San Francisco

Robert Watson and Giancarlo Erizzo

Maxwell Galleries

Nothing is inherent­ly wrong with producing a series of variations on a theme: one need only mention Degas’ ballet dancers, Monet’s variations on the Rouen facade, or the inventive and exciting explorations of limited palette and restricted geometry so challenging to those facile in ab­stract idioms. Mr. Watson’s pretentious inanities, however, can hardly be termed “variations.” Two themes prevail in this showing: both are in the same “key,” and each is subjected to insignificantly variant repetitions-always in the same tonality, and in a tedious drone of spirit­less and pedestrian syntactical rhythms.

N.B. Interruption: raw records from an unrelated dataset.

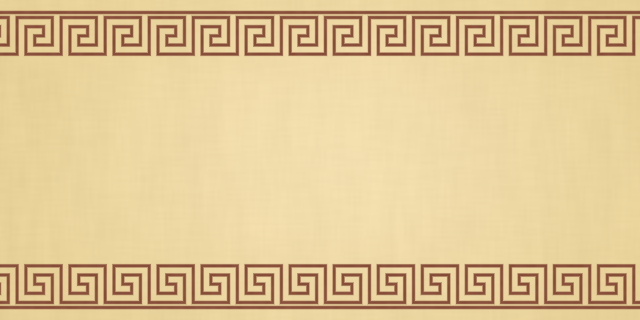
A WebGL 2 fragment shader for this background:

```glsl
#version 300 es
precision highp float;
// Aged parchment with a brown meander border along the top and bottom edges.
// One key is a polyline on a 5 x 5 grid, repeated with mod and mirrored
// vertically; the paper is a soft vignette with layered value noise.
uniform vec2 u_resolution;
out vec4 fragColor;

float hash(vec2 p) {
    return fract(sin(dot(p, vec2(127.1, 311.7))) * 43758.5453);
}

float noise(vec2 p) {
    vec2 i = floor(p), f = fract(p);
    f = f * f * (3.0 - 2.0 * f);
    return mix(mix(hash(i), hash(i + vec2(1, 0)), f.x),
               mix(hash(i + vec2(0, 1)), hash(i + vec2(1, 1)), f.x), f.y);
}

float segment(vec2 p, vec2 a, vec2 b) {
    vec2 d = b - a;
    vec2 q = abs(p - a - d * clamp(dot(p - a, d) / dot(d, d), 0.0, 1.0));
    return max(q.x, q.y); // square ends keep the corners crisp
}

// Distance to the key, in grid steps
float meander(vec2 g) {
    const vec2 path[11] = vec2[11](
        vec2(-1, 0), vec2(0, 0), vec2(0, 4), vec2(4, 4), vec2(4, 1), vec2(2, 1),
        vec2(2, 2), vec2(3, 2), vec2(3, 3), vec2(1, 3), vec2(1, 0));
    g.x = mod(g.x + 0.5, 5.0) - 0.5;
    float d = segment(g, vec2(1, 0), vec2(5, 0));
    for (int i = 0; i < 10; i++) d = min(d, segment(g, path[i], path[i + 1]));
    return d;
}

vec3 parchment(vec2 p, vec2 uv) {
    vec2 c = (uv - vec2(0.54, 0.5)) * vec2(1.9, 1.3);
    vec3 color = mix(vec3(0.947, 0.868, 0.678), vec3(0.910, 0.822, 0.598),
                     smoothstep(0.05, 1.15, length(c)));
    // Broad stains, upright streaks and fine fibres
    float stain = noise(p * vec2(5.0, 3.0)) - 0.5;
    float streak = noise(p * vec2(28.0, 7.0) + 9.0) - 0.5;
    float fibre = noise(p * vec2(120.0, 18.0)) + noise(p * vec2(18.0, 120.0)) - 1.0;
    return color + 0.012 * stain + 0.014 * streak + 0.010 * fibre;
}

void main() {
    vec2 uv = gl_FragCoord.xy / u_resolution;
    vec2 p = gl_FragCoord.xy / u_resolution.y;
    float edge = min(p.y, 1.0 - p.y);
    float soft = 0.7 / u_resolution.y + 0.001;

    // Key pattern and the outer rule share one stroke width
    vec2 cell = vec2(0.02753, 0.02865);
    vec2 grid = vec2(p.x - 0.0534, 0.1693 - edge) / cell;
    float d = min(meander(grid) * cell.y, abs(edge - 0.0391));
    float ink = 1.0 - smoothstep(-soft, soft, d - 0.0050);

    vec3 brown = vec3(0.530, 0.305, 0.225) + 0.03 * (noise(p * 60.0) - 0.5);
    fragColor = vec4(mix(parchment(p, uv), brown, ink), 1.0);
}
```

There is either a lateral axis, usually defined as a vaguely Iberian or Pro­vencal stucco wall, along which doors and recesses are arranged in the monot­onous periodicity of inch-markings on a ruler, or there is an open vista, with dead-center vanishing point, around which, in the traceries of an “X”-axis, is a scattering of fussy little accents, fleecy clouds “echoed” by rippling cor­rugations in the earth. In the latter vein, certain modalities of conception, such as isolated monolithic objects casting shadows toward an horizon-at-­infinity, invite the designation “bargain basement Dali.” Frequently appearing in both of these contexts (inevitably in the same near-center location on the canvas) is either a little matador or a vague little rustic, each, respectively, always in the same posture and in the same costume.

Occasionally punctuating the practi­cally frame-to-frame juxtaposition of these grating reiterations are some lit­tle “portraits.” Like the rest of Mr. Wat­son’s work, these are but banal and thoughtless vapidities of easily con­trived affectations and very bad paint­ing.

Mr. Erizzo exhibits principally Paris cityscapes, Venetian scenes, and other European vistas, flatly composed and painted in rather lush colors and exotic spot-contrasts of warm and cool tonali­ties. The conceptions, which would be rather pleasing as travel posters, end up being a little pretentious on canvas, where a few Expressionist mannerisms are tidied up for popular appeal and consumption.

Palmer D. French